Segment Start: Task input

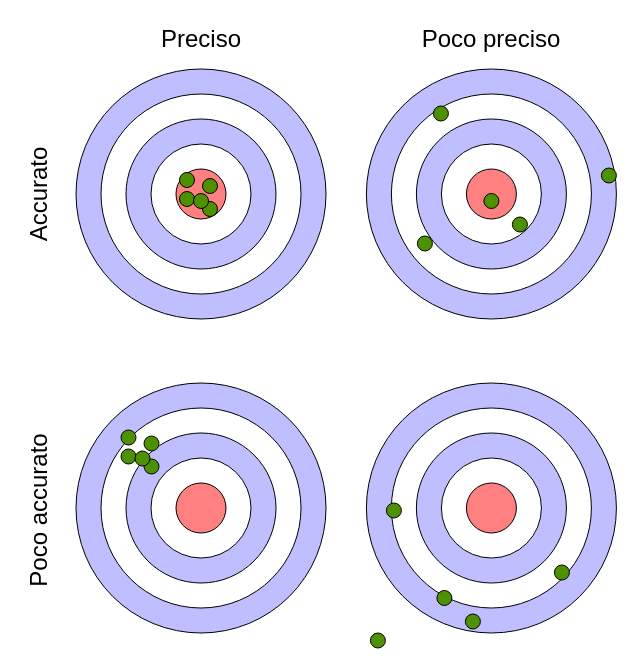
<!DOCTYPE html>
<html lang="it">
<head>
<meta charset="utf-8">
<title>Accuratezza e precisione</title>
<style>
:root {
  --paper: #ffffff;
  --ink: #000000;
  --ring: #bfbfff;
  --bullseye: #ff8080;
  --shot: #4d9000;
}
* { box-sizing: border-box; margin: 0; }
html, body { width: 637px; height: 669px; overflow: hidden; background: var(--paper); }
.matrix {
  display: grid;
  grid-template-columns: 76px 290px 271px;
  grid-template-rows: 69px 314px 286px;
  align-items: start;
  justify-items: start;
  width: 637px;
  height: 669px;
  color: var(--ink);
  font: 400 24px/28px "Liberation Sans", Arial, sans-serif;
}
.column-label { width: 250px; padding-top: 25px; font: inherit; text-align: center; }
.row-label {
  display: flex;
  align-items: center;
  justify-content: center;
  width: 78px;
  height: 250px;
  font: inherit;
}
.row-label.inaccurate { padding-top: 4px; }
.row-label span { flex: none; white-space: nowrap; transform: rotate(-90deg); }
.target { display: block; width: 250px; height: 250px; overflow: visible; }
.column-label { grid-row: 1; }
.accurate { grid-row: 2; }
.inaccurate { grid-row: 3; }
.row-label { grid-column: 1; }
.precise { grid-column: 2; }
.imprecise { grid-column: 3; }
.definitions { position: absolute; width: 0; height: 0; }
.ring, .gap, .bullseye, .shot { stroke: var(--ink); stroke-width: 1; }
.ring { fill: var(--ring); }
.gap { fill: var(--paper); }
.bullseye { fill: var(--bullseye); }
.shot { fill: var(--shot); }
</style>
</head>
<body>
<svg class="definitions" aria-hidden="true">
  <defs>
    <g id="board">
      <circle class="ring" r="125"/>
      <circle class="gap" r="100"/>
      <circle class="ring" r="75"/>
      <circle class="gap" r="50"/>
      <circle class="bullseye" r="25"/>
    </g>
    <circle id="shot" class="shot" r="7.5"/>
  </defs>
</svg>
<main class="matrix">
  <h2 class="column-label precise">Preciso</h2>
  <h2 class="column-label imprecise">Poco preciso</h2>

  <h2 class="row-label accurate"><span>Accurato</span></h2>
  <svg class="target accurate precise" viewBox="-125 -125 250 250" role="img" aria-label="Accurato e preciso">
    <use href="#board"/>
    <use href="#shot" x="-14" y="-14"/>
    <use href="#shot" x="9" y="-8"/>
    <use href="#shot" x="-14" y="5"/>
    <use href="#shot" x="9" y="15"/>
    <use href="#shot" x="0" y="7"/>
  </svg>
  <svg class="target accurate imprecise" viewBox="-125.4 -125 250 250" role="img" aria-label="Accurato e poco preciso">
    <use href="#board"/>
    <use href="#shot" x="-50.5" y="-80.5"/>
    <use href="#shot" x="117.5" y="-18.5"/>
    <use href="#shot" x="0" y="7"/>
    <use href="#shot" x="28.5" y="30.5"/>
    <use href="#shot" x="-66.5" y="49.5"/>
  </svg>

  <h2 class="row-label inaccurate"><span>Poco accurato</span></h2>
  <svg class="target inaccurate precise" viewBox="-125 -125 250 250" role="img" aria-label="Poco accurato e preciso">
    <use href="#board"/>
    <use href="#shot" x="-72.5" y="-70.5"/>
    <use href="#shot" x="-49.5" y="-64.5"/>
    <use href="#shot" x="-72.5" y="-51.5"/>
    <use href="#shot" x="-49.5" y="-41.5"/>
    <use href="#shot" x="-58.5" y="-49.5"/>
  </svg>
  <svg class="target inaccurate imprecise" viewBox="-125.4 -125 250 250" role="img" aria-label="Poco accurato e poco preciso">
    <use href="#board"/>
    <use href="#shot" x="-97.5" y="2.5"/>
    <use href="#shot" x="70.5" y="64.5"/>
    <use href="#shot" x="-47" y="90"/>
    <use href="#shot" x="-18.5" y="113.5"/>
    <use href="#shot" x="-113.5" y="132.5"/>
  </svg>
</main>
</body>
</html>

Segment End: Task input

__Goal of the exercise__. Give back, exactly as written, the lines from the top of the material through the line with "block; width: 250px;", ends included and pictures left aside.

__Answer box__.
<!DOCTYPE html>
<html lang="it">
<head>
<meta charset="utf-8">
<title>Accuratezza e precisione</title>
<style>
:root {
  --paper: #ffffff;
  --ink: #000000;
  --ring: #bfbfff;
  --bullseye: #ff8080;
  --shot: #4d9000;
}
* { box-sizing: border-box; margin: 0; }
html, body { width: 637px; height: 669px; overflow: hidden; background: var(--paper); }
.matrix {
  display: grid;
  grid-template-columns: 76px 290px 271px;
  grid-template-rows: 69px 314px 286px;
  align-items: start;
  justify-items: start;
  width: 637px;
  height: 669px;
  color: var(--ink);
  font: 400 24px/28px "Liberation Sans", Arial, sans-serif;
}
.column-label { width: 250px; padding-top: 25px; font: inherit; text-align: center; }
.row-label {
  display: flex;
  align-items: center;
  justify-content: center;
  width: 78px;
  height: 250px;
  font: inherit;
}
.row-label.inaccurate { padding-top: 4px; }
.row-label span { flex: none; white-space: nowrap; transform: rotate(-90deg); }
.target { display: block; width: 250px; height: 250px; overflow: visible; }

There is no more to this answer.